BEGIN Extracted records

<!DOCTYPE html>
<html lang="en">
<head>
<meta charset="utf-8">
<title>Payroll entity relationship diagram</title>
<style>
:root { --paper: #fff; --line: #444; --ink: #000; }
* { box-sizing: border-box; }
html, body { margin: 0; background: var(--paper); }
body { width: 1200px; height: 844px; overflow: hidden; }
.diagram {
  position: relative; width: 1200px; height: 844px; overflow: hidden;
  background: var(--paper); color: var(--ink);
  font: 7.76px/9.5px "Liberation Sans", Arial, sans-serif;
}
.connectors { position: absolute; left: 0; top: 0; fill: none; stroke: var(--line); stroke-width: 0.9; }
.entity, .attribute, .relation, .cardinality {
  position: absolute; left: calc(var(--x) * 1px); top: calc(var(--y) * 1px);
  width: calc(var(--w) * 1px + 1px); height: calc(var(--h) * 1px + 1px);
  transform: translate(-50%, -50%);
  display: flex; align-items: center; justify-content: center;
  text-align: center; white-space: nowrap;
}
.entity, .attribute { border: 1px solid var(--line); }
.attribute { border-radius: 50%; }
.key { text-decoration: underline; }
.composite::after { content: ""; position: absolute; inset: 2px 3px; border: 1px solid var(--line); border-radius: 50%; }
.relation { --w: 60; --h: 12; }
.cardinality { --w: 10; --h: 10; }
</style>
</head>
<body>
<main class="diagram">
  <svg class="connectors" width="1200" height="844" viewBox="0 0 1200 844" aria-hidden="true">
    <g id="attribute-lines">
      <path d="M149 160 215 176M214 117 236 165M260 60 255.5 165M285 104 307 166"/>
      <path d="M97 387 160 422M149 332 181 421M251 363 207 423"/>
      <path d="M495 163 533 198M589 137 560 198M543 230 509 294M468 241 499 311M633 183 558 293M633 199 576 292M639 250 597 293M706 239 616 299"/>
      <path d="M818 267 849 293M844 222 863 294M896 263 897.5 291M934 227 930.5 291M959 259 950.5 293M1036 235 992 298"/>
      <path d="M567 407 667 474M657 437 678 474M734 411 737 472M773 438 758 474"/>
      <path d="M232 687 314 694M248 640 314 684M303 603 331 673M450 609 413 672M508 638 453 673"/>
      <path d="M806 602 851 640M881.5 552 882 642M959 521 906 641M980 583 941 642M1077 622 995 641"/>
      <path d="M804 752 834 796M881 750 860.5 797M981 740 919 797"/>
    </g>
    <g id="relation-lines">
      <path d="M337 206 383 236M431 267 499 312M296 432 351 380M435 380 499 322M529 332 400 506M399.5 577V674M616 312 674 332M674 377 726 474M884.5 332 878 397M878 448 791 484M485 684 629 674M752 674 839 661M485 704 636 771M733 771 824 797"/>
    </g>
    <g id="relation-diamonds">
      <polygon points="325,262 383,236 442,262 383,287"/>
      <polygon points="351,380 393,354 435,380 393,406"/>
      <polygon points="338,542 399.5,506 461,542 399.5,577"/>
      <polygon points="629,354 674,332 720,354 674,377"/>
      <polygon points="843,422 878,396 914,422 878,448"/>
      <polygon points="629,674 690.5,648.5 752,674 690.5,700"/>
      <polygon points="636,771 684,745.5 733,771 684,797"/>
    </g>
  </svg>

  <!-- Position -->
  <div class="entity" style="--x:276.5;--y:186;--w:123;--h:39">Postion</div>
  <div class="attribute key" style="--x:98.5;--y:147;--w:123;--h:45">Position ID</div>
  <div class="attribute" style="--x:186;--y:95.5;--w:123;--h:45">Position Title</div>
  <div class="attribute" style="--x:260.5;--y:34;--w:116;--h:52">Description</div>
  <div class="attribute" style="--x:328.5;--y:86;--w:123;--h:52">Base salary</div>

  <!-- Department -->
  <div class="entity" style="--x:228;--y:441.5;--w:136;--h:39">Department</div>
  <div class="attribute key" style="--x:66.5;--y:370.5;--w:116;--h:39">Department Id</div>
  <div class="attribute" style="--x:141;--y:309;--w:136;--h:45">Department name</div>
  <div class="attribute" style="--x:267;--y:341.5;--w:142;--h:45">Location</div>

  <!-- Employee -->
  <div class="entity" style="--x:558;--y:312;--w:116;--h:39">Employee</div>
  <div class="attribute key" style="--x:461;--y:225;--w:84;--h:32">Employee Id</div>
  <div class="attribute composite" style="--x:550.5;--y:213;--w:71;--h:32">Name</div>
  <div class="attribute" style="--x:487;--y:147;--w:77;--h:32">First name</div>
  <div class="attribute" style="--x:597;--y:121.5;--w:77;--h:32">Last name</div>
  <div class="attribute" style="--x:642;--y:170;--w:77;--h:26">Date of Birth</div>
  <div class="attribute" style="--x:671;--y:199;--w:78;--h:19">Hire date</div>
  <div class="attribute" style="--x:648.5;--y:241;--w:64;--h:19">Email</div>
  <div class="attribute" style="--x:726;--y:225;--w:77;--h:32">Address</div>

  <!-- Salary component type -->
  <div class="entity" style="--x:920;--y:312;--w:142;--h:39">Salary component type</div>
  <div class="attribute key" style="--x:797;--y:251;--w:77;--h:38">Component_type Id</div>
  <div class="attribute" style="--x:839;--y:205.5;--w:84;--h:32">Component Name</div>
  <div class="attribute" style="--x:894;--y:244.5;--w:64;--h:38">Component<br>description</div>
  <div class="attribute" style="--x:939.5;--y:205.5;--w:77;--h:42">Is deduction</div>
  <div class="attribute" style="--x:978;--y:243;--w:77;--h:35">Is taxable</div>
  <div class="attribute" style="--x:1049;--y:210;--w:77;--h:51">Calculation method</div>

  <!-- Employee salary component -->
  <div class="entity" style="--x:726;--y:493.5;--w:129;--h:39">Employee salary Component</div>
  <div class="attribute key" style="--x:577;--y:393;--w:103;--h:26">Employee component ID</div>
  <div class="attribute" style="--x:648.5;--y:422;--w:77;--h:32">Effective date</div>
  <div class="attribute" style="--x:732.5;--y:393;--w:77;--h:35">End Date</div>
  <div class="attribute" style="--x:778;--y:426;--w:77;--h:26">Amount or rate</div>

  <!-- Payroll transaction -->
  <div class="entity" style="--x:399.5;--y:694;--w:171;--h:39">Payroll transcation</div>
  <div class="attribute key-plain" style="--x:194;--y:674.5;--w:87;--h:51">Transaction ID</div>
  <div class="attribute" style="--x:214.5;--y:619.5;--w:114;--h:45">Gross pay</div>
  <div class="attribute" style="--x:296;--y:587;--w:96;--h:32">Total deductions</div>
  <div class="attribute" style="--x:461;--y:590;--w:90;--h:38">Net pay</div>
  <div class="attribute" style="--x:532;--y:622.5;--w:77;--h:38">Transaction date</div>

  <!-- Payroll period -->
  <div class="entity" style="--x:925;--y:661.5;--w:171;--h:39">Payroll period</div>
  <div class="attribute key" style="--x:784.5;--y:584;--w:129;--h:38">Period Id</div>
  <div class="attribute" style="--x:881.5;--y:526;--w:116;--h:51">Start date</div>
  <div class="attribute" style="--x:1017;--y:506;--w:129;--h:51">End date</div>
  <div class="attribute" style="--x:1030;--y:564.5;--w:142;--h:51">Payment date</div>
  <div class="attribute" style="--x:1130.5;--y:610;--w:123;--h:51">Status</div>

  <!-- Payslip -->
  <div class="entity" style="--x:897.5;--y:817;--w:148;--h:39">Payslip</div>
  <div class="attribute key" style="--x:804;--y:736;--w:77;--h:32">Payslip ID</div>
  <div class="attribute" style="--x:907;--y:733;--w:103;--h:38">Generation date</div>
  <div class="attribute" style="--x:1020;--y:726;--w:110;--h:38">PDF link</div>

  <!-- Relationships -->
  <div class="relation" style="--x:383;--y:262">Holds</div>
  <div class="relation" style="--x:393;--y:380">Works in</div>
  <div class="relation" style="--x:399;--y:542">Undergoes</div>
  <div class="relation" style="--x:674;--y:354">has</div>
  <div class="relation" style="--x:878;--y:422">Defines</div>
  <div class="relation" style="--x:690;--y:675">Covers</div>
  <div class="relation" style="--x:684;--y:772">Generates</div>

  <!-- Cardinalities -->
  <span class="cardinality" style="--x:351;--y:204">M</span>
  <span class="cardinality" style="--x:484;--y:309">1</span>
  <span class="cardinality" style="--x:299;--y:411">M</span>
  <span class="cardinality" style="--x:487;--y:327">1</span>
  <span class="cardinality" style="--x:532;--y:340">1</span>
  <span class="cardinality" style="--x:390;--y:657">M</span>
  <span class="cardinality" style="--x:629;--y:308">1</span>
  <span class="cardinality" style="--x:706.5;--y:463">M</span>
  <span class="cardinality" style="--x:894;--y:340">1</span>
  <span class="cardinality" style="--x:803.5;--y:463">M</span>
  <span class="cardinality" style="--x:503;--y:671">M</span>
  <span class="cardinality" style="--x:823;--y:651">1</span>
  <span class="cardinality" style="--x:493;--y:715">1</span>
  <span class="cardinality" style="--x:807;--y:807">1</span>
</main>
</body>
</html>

END Extracted records
BEGIN Extracted records

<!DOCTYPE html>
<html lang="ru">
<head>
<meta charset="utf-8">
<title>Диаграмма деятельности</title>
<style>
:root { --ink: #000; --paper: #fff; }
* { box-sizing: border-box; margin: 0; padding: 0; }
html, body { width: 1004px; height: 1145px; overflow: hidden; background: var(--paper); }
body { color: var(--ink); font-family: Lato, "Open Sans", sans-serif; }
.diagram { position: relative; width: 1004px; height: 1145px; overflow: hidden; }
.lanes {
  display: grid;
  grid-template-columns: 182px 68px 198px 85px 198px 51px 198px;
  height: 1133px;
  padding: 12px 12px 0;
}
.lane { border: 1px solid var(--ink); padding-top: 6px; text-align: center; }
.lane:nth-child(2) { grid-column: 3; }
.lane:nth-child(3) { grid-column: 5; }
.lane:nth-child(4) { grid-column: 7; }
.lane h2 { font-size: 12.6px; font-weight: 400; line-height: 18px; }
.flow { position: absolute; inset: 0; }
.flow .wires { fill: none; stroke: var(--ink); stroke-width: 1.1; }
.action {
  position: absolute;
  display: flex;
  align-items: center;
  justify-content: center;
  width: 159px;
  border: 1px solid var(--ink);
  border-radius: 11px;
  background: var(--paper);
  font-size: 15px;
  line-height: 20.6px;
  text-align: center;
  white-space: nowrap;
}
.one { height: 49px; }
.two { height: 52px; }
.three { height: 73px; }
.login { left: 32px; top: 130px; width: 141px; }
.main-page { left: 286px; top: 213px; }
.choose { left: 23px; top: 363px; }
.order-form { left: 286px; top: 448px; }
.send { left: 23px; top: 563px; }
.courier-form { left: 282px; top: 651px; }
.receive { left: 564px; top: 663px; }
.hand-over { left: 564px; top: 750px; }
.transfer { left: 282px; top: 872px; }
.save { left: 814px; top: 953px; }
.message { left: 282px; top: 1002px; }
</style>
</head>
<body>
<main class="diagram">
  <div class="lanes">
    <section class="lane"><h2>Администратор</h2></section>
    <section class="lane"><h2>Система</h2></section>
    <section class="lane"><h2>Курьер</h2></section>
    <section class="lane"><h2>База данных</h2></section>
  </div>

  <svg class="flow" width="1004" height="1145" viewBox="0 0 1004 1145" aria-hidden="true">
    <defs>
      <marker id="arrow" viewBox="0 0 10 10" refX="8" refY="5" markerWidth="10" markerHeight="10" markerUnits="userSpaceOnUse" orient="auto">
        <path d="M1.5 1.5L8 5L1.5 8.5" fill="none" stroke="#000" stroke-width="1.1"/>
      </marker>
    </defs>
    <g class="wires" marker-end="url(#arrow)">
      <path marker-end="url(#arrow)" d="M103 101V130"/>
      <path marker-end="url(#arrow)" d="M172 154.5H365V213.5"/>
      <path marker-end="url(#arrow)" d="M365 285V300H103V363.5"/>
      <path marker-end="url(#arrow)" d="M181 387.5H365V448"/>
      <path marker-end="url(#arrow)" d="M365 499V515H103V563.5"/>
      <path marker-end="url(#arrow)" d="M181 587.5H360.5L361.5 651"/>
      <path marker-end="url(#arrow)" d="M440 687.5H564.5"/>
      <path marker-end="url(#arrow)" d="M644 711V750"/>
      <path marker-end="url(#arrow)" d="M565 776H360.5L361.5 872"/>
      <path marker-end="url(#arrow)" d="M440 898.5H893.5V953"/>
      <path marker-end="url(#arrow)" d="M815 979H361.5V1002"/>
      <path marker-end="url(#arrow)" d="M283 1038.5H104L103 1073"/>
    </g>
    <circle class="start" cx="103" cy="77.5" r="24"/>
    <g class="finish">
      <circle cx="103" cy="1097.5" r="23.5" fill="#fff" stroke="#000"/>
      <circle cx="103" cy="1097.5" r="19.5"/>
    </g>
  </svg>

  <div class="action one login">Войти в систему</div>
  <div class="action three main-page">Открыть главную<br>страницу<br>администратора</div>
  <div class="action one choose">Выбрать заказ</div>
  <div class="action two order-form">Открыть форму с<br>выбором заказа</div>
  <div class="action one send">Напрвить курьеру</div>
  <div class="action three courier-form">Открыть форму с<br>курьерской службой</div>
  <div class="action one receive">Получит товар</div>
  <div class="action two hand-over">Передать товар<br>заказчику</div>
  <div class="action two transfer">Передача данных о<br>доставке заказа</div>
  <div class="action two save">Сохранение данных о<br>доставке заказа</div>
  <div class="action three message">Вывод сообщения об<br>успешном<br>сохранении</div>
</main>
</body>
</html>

END Extracted records
BEGIN Extracted records

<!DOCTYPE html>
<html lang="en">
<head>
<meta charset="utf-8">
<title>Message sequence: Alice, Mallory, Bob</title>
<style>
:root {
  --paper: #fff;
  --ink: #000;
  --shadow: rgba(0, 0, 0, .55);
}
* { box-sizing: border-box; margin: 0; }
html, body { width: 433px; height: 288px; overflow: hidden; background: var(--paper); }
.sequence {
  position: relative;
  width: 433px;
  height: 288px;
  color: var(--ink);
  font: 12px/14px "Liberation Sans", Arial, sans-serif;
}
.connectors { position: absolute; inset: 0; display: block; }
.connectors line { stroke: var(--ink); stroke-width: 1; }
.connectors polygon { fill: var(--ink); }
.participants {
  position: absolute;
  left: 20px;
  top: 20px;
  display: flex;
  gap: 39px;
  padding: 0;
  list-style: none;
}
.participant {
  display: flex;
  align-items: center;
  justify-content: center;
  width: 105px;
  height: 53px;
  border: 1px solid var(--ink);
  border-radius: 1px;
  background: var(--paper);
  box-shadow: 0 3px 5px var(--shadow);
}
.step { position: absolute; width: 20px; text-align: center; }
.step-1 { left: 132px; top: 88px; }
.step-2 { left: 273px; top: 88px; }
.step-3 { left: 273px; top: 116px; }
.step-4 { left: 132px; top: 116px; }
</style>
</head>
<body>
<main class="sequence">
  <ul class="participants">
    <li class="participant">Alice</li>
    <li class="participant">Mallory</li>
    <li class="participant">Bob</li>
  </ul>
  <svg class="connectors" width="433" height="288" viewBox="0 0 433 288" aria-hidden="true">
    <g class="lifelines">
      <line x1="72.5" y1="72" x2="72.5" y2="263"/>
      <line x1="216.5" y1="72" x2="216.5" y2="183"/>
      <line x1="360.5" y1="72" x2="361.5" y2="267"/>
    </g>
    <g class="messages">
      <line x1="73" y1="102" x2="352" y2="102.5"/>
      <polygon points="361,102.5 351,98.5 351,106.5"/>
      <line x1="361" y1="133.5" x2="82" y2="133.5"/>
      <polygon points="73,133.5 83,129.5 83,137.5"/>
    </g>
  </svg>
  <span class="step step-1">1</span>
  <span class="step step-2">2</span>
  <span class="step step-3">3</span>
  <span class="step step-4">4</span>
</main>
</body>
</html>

END Extracted records

## Task goal
In the data above, which lines lie between the line with "602 851 640M881.5" and the line with "<!-- Employee -->", inclusive? Print those lines exactly and nothing else.

## Written answer
      <path d="M806 602 851 640M881.5 552 882 642M959 521 906 641M980 583 941 642M1077 622 995 641"/>
      <path d="M804 752 834 796M881 750 860.5 797M981 740 919 797"/>
    </g>
    <g id="relation-lines">
      <path d="M337 206 383 236M431 267 499 312M296 432 351 380M435 380 499 322M529 332 400 506M399.5 577V674M616 312 674 332M674 377 726 474M884.5 332 878 397M878 448 791 484M485 684 629 674M752 674 839 661M485 704 636 771M733 771 824 797"/>
    </g>
    <g id="relation-diamonds">
      <polygon points="325,262 383,236 442,262 383,287"/>
      <polygon points="351,380 393,354 435,380 393,406"/>
      <polygon points="338,542 399.5,506 461,542 399.5,577"/>
      <polygon points="629,354 674,332 720,354 674,377"/>
      <polygon points="843,422 878,396 914,422 878,448"/>
      <polygon points="629,674 690.5,648.5 752,674 690.5,700"/>
      <polygon points="636,771 684,745.5 733,771 684,797"/>
    </g>
  </svg>

  <!-- Position -->
  <div class="entity" style="--x:276.5;--y:186;--w:123;--h:39">Postion</div>
  <div class="attribute key" style="--x:98.5;--y:147;--w:123;--h:45">Position ID</div>
  <div class="attribute" style="--x:186;--y:95.5;--w:123;--h:45">Position Title</div>
  <div class="attribute" style="--x:260.5;--y:34;--w:116;--h:52">Description</div>
  <div class="attribute" style="--x:328.5;--y:86;--w:123;--h:52">Base salary</div>

  <!-- Department -->
  <div class="entity" style="--x:228;--y:441.5;--w:136;--h:39">Department</div>
  <div class="attribute key" style="--x:66.5;--y:370.5;--w:116;--h:39">Department Id</div>
  <div class="attribute" style="--x:141;--y:309;--w:136;--h:45">Department name</div>
  <div class="attribute" style="--x:267;--y:341.5;--w:142;--h:45">Location</div>

  <!-- Employee -->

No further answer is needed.